For me however, Gerard’s careful construction of the mystery captured my undivided attention. So completely, that I almost forgot about the HEA for the hero and heroine. I mean, I KNEW they needed to come together at some point—if the HEA were to be credible—but I was so involved in trying to figure out the real villian’s identity, that I didn’t have time for sex. Gerard put her characters in the same “WTF is going on?” state of mind and even they put off the sex they knew was coming.
It all worked together beautifully, bringing hero, heroine and reader to the edge of the page and keeping them there. The pace of action, the quick and numerous turns all contributed to Gerard’s extended foreplay, heightening reader anticipation. In OTL, Gerard achieves a balance and pace—pleasing to the reader—that I have not seen before.

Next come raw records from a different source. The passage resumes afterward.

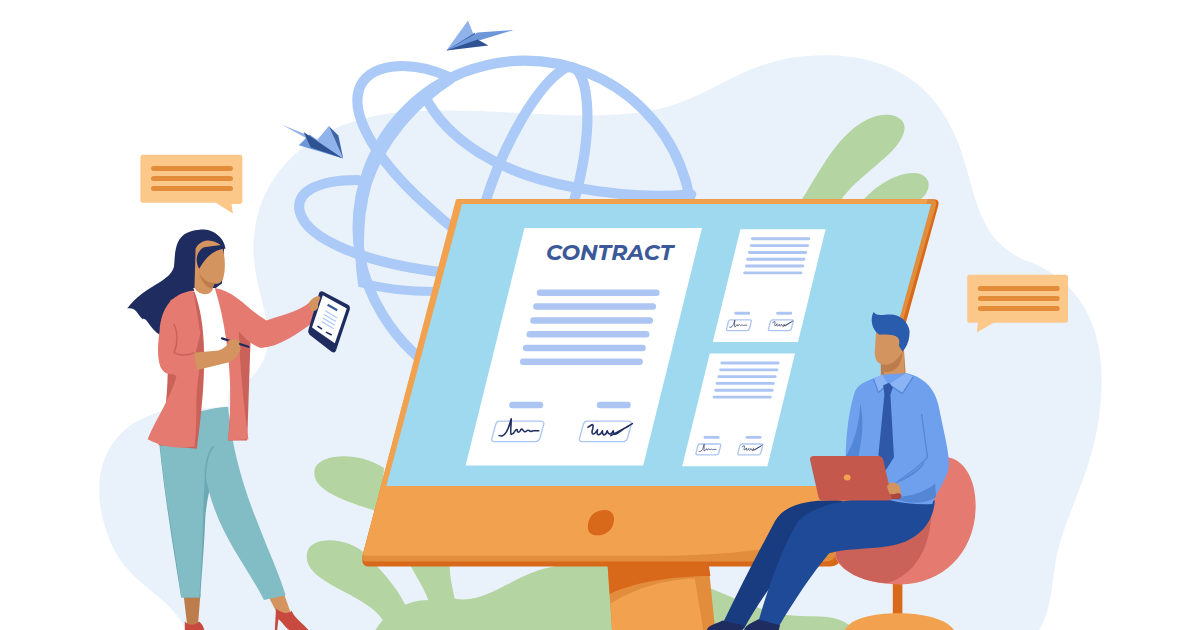
<!DOCTYPE html>
<html lang="en">
<head>
<meta charset="utf-8">
<title>Online contract signing</title>
<link rel="stylesheet" href="https://fonts.googleapis.com/css2?family=Montserrat:ital,wght@1,700&display=swap">
<style>
:root{
  --white:#fff; --mist:#e9f2fa; --globe:#abcaf7; --sky:#9ed9f0; --leaf:#b4d4a2; --leaf-line:#d3e6c8;
  --orange:#f2a24f; --orange-mid:#e28d3c; --orange-deep:#d9691a;
  --bubble:#fbc88a; --bubble-line:#e38c3a;
  --line:#adc5f2; --ink:#3b5998; --navy:#1f2c5f;
  --skin:#d3945f; --skin-dark:#bd7c4b;
  --coral:#e47a70; --coral-dark:#cb6259; --red:#c84a3f; --laptop:#c4584c; --laptop-dark:#a9463d;
  --teal:#82bdc6; --teal-dark:#6ba8b3;
  --shirt:#6fa0ee; --shirt-dark:#5486d6; --tie:#2f59a8; --trouser:#1f4a97; --trouser-dark:#183c7f; --hair-blue:#2a5cae;
}
html,body{margin:0;width:1200px;height:630px;overflow:hidden;background:var(--white)}
.artboard{display:block;width:1200px;height:630px}
.heading{font:italic 700 18px Montserrat,sans-serif;fill:var(--ink)}
.globe{fill:none;stroke:var(--globe);stroke-width:8.5;stroke-linecap:round}
.copy{fill:none;stroke:var(--line);stroke-width:5.4;stroke-linecap:round}
.copy-small{fill:none;stroke:var(--line);stroke-width:2.4;stroke-linecap:round}
.box{fill:var(--white);stroke:var(--line);stroke-width:1.1;stroke-linejoin:round}
.pen{fill:none;stroke:var(--navy);stroke-width:1.3;stroke-linecap:round;stroke-linejoin:round}
.bubble-copy{fill:none;stroke:var(--bubble-line);stroke-width:4.2;stroke-linecap:round}
.leaf{fill:var(--leaf)}
.skin{fill:var(--skin)} .skin-dark{fill:var(--skin-dark)}
.coral{fill:var(--coral)} .coral-dark{fill:var(--coral-dark)}
.navy{fill:var(--navy)} .white{fill:var(--white)} .red{fill:var(--red)}
.orange{fill:var(--orange)} .orange-mid{fill:var(--orange-mid)} .orange-deep{fill:var(--orange-deep)}
</style>
</head>
<body>
<svg class="artboard" viewBox="0 0 1000 525" role="img" aria-label="A woman with a tablet and a man with a laptop sign a contract shown on a large monitor">
<defs>
  <g id="signature-a"><path class="pen" d="M0 11C5 13 8 5 10-3C10 5 9 9 10 10C13 10 13 5 15 6C15 9 17 9 18 6C20 4 20 10 23 7C25 5 25 9 28 7L33 7"/></g>
  <g id="signature-b"><path class="pen" d="M0 2C3 0 5-2 4 3C2 9 5 9 8 4C6 11 11 8 12 5C12 10 15 9 16 5C17 9 20 8 21 5C22 12 25 5 37-1M19 9L34 1"/></g>
  <g id="small-sheet">
    <path class="white" d="M617 191H688L665 285H594Z"/>
    <path class="copy-small" d="M627 199H674M626 204.700H673M624.500 210.400H671.500M623 216H670M622 221.700H669M620.500 227.400H667.500M613 261H624M648 261H659"/>
    <path class="box" d="M609 266.500H625Q626.500 266.500 626 268L624.500 274Q624 275.500 622.500 275.500H606.500Q605 275.500 605.500 274L607 268Q607.500 266.500 609 266.500ZM644 266.500H660Q661.500 266.500 661 268L659.500 274Q659 275.500 657.500 275.500H641.500Q640 275.500 640.500 274L642 268Q642.500 266.500 644 266.500Z"/>
    <use href="#signature-a" transform="translate(608 268) scale(.43)"/>
    <use href="#signature-b" transform="translate(644 268) scale(.45)"/>
  </g>
  <path id="bubble-text" class="bubble-copy" d="M11 11.500H75M11 19.700H75M11 28H75"/>
</defs>

<rect width="1000" height="525" fill="var(--white)"/>
<path id="backdrop" fill="var(--mist)" d="M155 525C142 496 110 489 94 456C76 417 78 375 111 353C146 331 211 337 222 293C229 264 207 235 212 195C219 132 275 96 342 93C416 89 469 101 532 94C598 85 614 46 688 46C744 46 780 72 798 118C814 159 812 197 852 216C892 229 919 262 918 319C917 387 889 421 880 466C876 489 876 509 866 525Z"/>

<g id="globe" class="globe">
  <path d="M372 314C330 290 298 243 298 190A139.500 139.500 0 0 1 577 190"/>
  <path d="M374 64C340 49 306 53 299 75C292 99 317 138 361 176C372 186 383 195 394 202"/>
  <path d="M354 80C372 116 416 145 478 156C516 163 547 165 576 162"/>
  <path d="M404 170C420 118 448 72 469 58C480 51 487 62 489 85C491 108 487 140 477 172"/>
  <path d="M298 150C265 150 245 160 250 177C256 199 302 219 369 227"/>
  <path d="M376 66C346 85 318 117 306 153C299 178 298 207 302 236C321 241 341 243 362 243" stroke-width="7.500"/>
</g>

<g id="paper-planes">
  <path fill="#8fb3ea" d="M372 42L390 17L396 32Z"/>
  <path fill="#3e65a6" d="M372 42L396 27L394 38Z"/>
  <path fill="#6d97d8" d="M372 42L398 27L428 25Z"/>
  <path fill="#2f5392" d="M372 42L398 33L407 38Z"/>
  <path fill="#8fb3ea" d="M286 132L235 104L257 113Z"/>
  <path fill="#6d97d8" d="M286 132L249 121L258 112Z"/>
  <path fill="#2f5392" d="M286 132L253 110L259 123Z"/>
  <path fill="#8fb3ea" d="M286 132L264 117L274 105Z"/>
  <path fill="#3e65a6" d="M286 132L274 105L282 113Z"/>
</g>

<g id="plants">
  <path class="leaf" d="M667 168C684 142 698 111 724 99C741 91 758 98 753 111C747 130 715 145 700 168Z"/>
  <path class="leaf" d="M718 168C733 151 754 141 767 145C777 149 776 160 765 168Z"/>
  <path class="leaf" d="M263 389C269 378 299 376 320 390L317 427C293 419 255 409 263 389Z"/>
  <path class="leaf" d="M256 460C260 445 293 448 306 463C322 480 333 492 342 513L321 520C309 494 250 487 256 460Z"/>
  <path class="leaf" d="M313 525C321 511 339 500 357 500C352 486 342 474 338 462H376C373 473 376 486 379 499C406 503 424 482 453 474C494 463 530 474 560 480C592 488 612 500 642 510C671 518 697 507 712 525Z"/>
</g>

<g id="monitor">
  <path class="orange-mid" d="M506 466H590L596 525H510Z"/>
  <path class="orange-deep" d="M506 466H590L592 480C562 480 528 485 508 495Z"/>
  <path class="orange" d="M510 525L509 503C529 489 561 482 579 482L586 525Z"/>
  <path class="orange-deep" d="M382 166H778Q783 166 782 171L701 464Q700 472 692 472H306Q301 471 302 464Z"/>
  <path class="orange-mid" d="M381 166H776Q781 166 780 171L697 461Q695 468 688 468H306Q301 468 302 463Z"/>
  <path class="orange" d="M380 166H773L690 432C672 447 657 454 638 457C601 463 560 463 510 463H306Q301 463 303 460Z"/>
  <path class="orange" d="M318 405H687C667 437 628 459 570 463H303Z"/>
  <path fill="var(--sky)" d="M385 170H776L711 405H322Z"/>
  <path class="orange-deep" d="M490 437C491 429 497 425 504 425C511 425 513 431 511 437C509 443 504 446 498 446C492 446 489 443 490 437Z"/>
</g>

<g id="contract-sheet">
  <path class="white" d="M437 190H585L536 388H388Z"/>
  <text class="heading" x="455" y="217" textLength="106" lengthAdjust="spacingAndGlyphs">CONTRACT</text>
  <path class="copy" d="M450 244H547M447 255.500H544M444.500 267H541.500M441.500 278.500H538.500M438.500 290H535.500M436 301.500H533M427 337.500H450M500 337.500H523"/>
  <path class="box" d="M416 351H450Q454 351 453 354L450 365Q449 368 446 368H412Q409 368 410 365L413 354Q414 351 416 351ZM489 351H523Q527 351 526 354L523 365Q522 368 519 368H485Q482 368 483 365L486 354Q487 351 489 351Z"/>
  <use href="#signature-a" x="416" y="352"/>
  <use href="#signature-b" x="490" y="354"/>
</g>
<g id="small-contracts">
  <use href="#small-sheet"/>
  <use href="#small-sheet" x="-25.500" y="103.500"/>
</g>

<g id="speech-left">
  <path fill="var(--bubble)" d="M119 129H200Q202 129 202 131V168Q202 170 200 170H193L194 178L180 169H119Q117 169 117 167V131Q117 129 119 129Z"/>
  <use href="#bubble-text" x="117" y="129"/>
</g>
<g id="speech-right">
  <path fill="var(--bubble)" d="M808 229H888Q890 229 890 231V267Q890 269 888 269H828L814 277L815 269H808Q806 269 806 267V231Q806 229 808 229Z"/>
  <use href="#bubble-text" x="806" y="229"/>
</g>

<g id="woman">
  <path class="navy" d="M187 204C184 193 168 188 156 194C145 199 146 213 145 222C142 235 120 238 106 257C114 256 114 262 119 266C122 264 124 273 133 279C138 263 160 258 172 246L185 236Z"/>
  <path class="skin-dark" d="M153 496L167 495L165 521H156Z"/>
  <path class="skin" d="M222 494L236 493L243 513L233 515Z"/>
  <path class="red" d="M154 518C158 522 163 521 166 518C169 521 170 523 170 525H154Z"/>
  <path class="red" d="M230 507C235 511 240 512 243 509C246 516 252 519 257 525H241C237 522 235 518 232 516L231 525H229Z"/>
  <path fill="var(--teal-dark)" d="M136 365L184 362C180 392 172 411 171 433C170 459 168 478 167 498H151C144 454 138 419 133 372Z"/>
  <path fill="var(--teal)" d="M133 365L156 345L190 338C193 374 203 407 216 439C224 460 233 479 238 496L220 500C205 470 178 441 171 394C169 419 169 466 166 498H151C146 453 137 417 133 365Z"/>
  <path fill="none" stroke="var(--teal-dark)" stroke-width="1.300" d="M171 397C171 386 174 376 178 372"/>
  <path class="white" d="M160 240L183 240C192 271 192 308 190 339L160 341Z"/>
  <path class="skin" d="M163 207C168 198 178 199 185 205C188 214 188 225 186 232C184 237 180 237 176 236L177 242C173 247 166 246 162 240Z"/>
  <path class="skin-dark" d="M166 228C170 234 174 236 179 236L177 241C171 239 168 234 166 228Z"/>
  <path class="navy" d="M186 204C183 196 172 190 164 196C159 205 157 233 162 242L156 246C147 237 151 199 164 192C174 189 185 195 188 207C179 208 172 213 166 224C162 217 164 209 170 206Z"/>
  <path class="skin" d="M248 264C254 259 257 249 264 247C267 248 266 251 264 253C268 253 268 257 266 259C264 266 258 270 252 271Z"/>
  <path class="coral-dark" d="M180 242C196 246 205 257 209 277L206 367L190 367C194 327 194 281 180 242Z"/>
  <path class="coral" d="M179 240C197 243 206 258 222 267C235 263 247 260 257 253L263 267C248 278 233 289 217 290C209 287 204 282 199 276C200 306 203 337 207 366L190 367C195 323 190 275 179 240Z"/>
  <path class="coral-dark" d="M162 243C172 270 173 309 164 374L132 371C145 324 137 275 142 250Z"/>
  <path class="coral" d="M161 242C145 244 134 255 133 276C131 289 131 302 135 308C139 314 145 310 147 314C142 332 130 349 123 366C136 373 150 374 162 372C165 352 162 331 166 309L163 294L167 278Z"/>
  <path class="skin" d="M161 294L182 292C187 291 190 286 194 284C198 282 201 284 200 288C202 292 197 300 190 302L162 309Z"/>
  <path class="coral" d="M133 286C144 295 151 295 162 294L164 310C153 312 139 313 134 306Z"/>
  <path fill="none" stroke="var(--coral-dark)" stroke-width="1.300" d="M145 270C149 279 148 287 145 294C151 297 157 296 162 294"/>
  <path fill="none" stroke="var(--navy)" stroke-width="1.800" stroke-linecap="round" d="M185 282L207 289"/>
  <path class="skin" d="M190 284C195 281 201 283 199 289L192 293Z"/>
</g>

<g id="tablet">
  <path class="navy" d="M269 243L290 254Q292 255 291.500 258L280 292Q279 295 276 293L258 279Q256 277 257 275L266 244Q267 242 269 243Z"/>
  <path class="white" d="M269 246L289 257L279 286L260 273Z"/>
  <path fill="none" stroke="var(--ink)" stroke-width="1.800" d="M273 254L281 258.500"/>
  <path fill="none" stroke="var(--line)" stroke-width="1" d="M271 259L281 265M270 262L280 268M269 265L279 271M268 268L278 274"/>
  <path class="pen" stroke-width=".6" d="M265 272L268 274M272 277L276 279"/>
  <path class="skin" d="M259 253C260 248 266 245 267 248L265 254C266 257 263 260 260 259Z"/>
</g>

<g id="chair">
  <path class="orange-deep" d="M744 480H752V515H744Z"/>
  <path class="orange" d="M704 525C709 515 728 511 748 511C770 511 789 516 795 525Z"/>
  <path class="coral" d="M782 381C801 378 814 397 813 424C812 461 785 487 750 487C724 487 701 478 696 464L697 454L762 435Z"/>
  <path class="coral-dark" d="M776 417C778 450 766 478 739 486C718 485 701 476 697 464L696 452Z"/>
</g>

<g id="man">
  <path fill="var(--trouser-dark)" d="M700 417C675 416 654 420 646 434C631 462 616 491 602 520L620 524C635 497 651 475 670 457L742 433Z"/>
  <path class="navy" d="M602 517L620 521L619 525H589C591 520 597 520 602 517Z"/>
  <path fill="var(--trouser)" d="M779 417C778 438 762 452 741 455C722 458 704 457 691 461C676 479 662 500 649 522L632 518C640 490 651 458 664 436C675 421 704 417 735 413Z"/>
  <path class="navy" d="M632 516L650 521L649 525H620C622 520 627 519 632 516Z"/>
  <path class="skin-dark" d="M734 296L753 287L755 316C748 323 739 322 734 315Z"/>
  <path class="skin" d="M730 277L751 272C758 277 757 286 753 291L754 314C748 319 741 319 736 315L738 304C731 304 729 300 729 293Z"/>
  <path class="skin-dark" d="M737 304C744 304 749 299 752 293C752 304 746 311 737 310Z"/>
  <path fill="var(--hair-blue)" d="M733 279C726 275 725 265 728 260C731 264 736 262 742 262C750 262 757 268 758 276C758 283 756 289 752 293L749 288C751 281 747 278 733 279Z"/>
  <path fill="var(--shirt)" d="M736 312L756 311C771 315 780 324 783 342C787 363 793 383 790 393C786 404 778 415 777 420C758 421 741 418 731 413L705 389C704 365 708 338 713 325C717 318 727 316 736 312Z"/>
  <path fill="var(--shirt-dark)" d="M705 380C713 367 716 352 717 336C721 356 717 372 714 387L706 391Z"/>
  <path fill="var(--shirt-dark)" d="M768 345C770 363 773 374 771 384C764 393 751 400 743 404L746 416C762 421 774 419 780 414L779 399C766 404 758 403 754 402C773 394 776 378 768 345Z"/>
  <path fill="var(--shirt)" d="M767 338C779 349 791 376 790 388C785 403 768 413 750 414L746 403C760 398 769 390 773 382Z"/>
  <path fill="#8bb4f5" d="M735 312L740 320L732 327L728 316ZM755 311L741 320L752 328L761 314Z"/>
  <path fill="none" stroke="var(--shirt-dark)" stroke-width="1" d="M728 316L732 327L740 320L752 328L761 314M768 345L773 381C765 390 756 396 748 401"/>
  <path fill="var(--tie)" d="M736 321L741 319L744 323L742 329L745 381L738 392L732 379L737 329Z"/>
  <path class="skin" d="M736 406C740 401 746 401 750 405L751 413L741 415Z"/>
</g>

<g id="laptop">
  <path fill="var(--laptop-dark)" d="M682 413L749 411C752 411 752 416 748 416H683Z"/>
  <path fill="var(--laptop)" d="M678 380H732Q735 380 736 383L743 414Q743 417 740 417H686Q683 417 682 414L675 383Q675 380 678 380Z"/>
  <ellipse cx="706" cy="398" rx="2.800" ry="2.500" fill="var(--orange)"/>
  <path class="skin" d="M739 405C743 401 748 404 750 407C748 412 744 413 741 411Z"/>
</g>
</svg>
</body>
</html>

Gerard did something else I love. She put the hero’s masculinity in question—giving him a face she likens to Opie and a heroine reaction both surprising and embarrassing. Let’s just say there was no swooning. Laughter? Yes. Swooning? No. Given that he is to be her bodyguard, this less than overwhelming picture of him is daring on Gerard’s part. She goes on to create a sexy, but flawed character—emotionally uncertain, inexperienced in private security, etc. His quiet competence—growing throughout the story—ends up casting a much larger—undoubtedly alpha—presence than any stereotypical tall, dark and dangerous description could have. Some grade A characterization.
Gerard’s heroine, a rock star in need of a bodyguard, also defies stereotype. Instead of hiding a simple, down-home girl underneath the flash, Gerard embodies her with a sharp business instinct and easily makes the distinction between the girl’s business and her personality. Brockmann fans will recall the over-the-top persona Cosmo’s love interest (Jane) sported in Hot Target. Outwardly, Jane presented herself one way, while hiding her true self from all but one or two individuals. Gerard does not take this tack. Instead, she makes the rock star stuff business and gives her heroine enough good sense to stand as who she is—without embarrassment.
Over The Line is an excellent addition to Gerard’s Bodyguard series. Having stumbled on this author—picking up my first book by her on an impulse buy with zero knowledge of her work—I am thrilled beyond words at finding a new auto-buy author. Love that.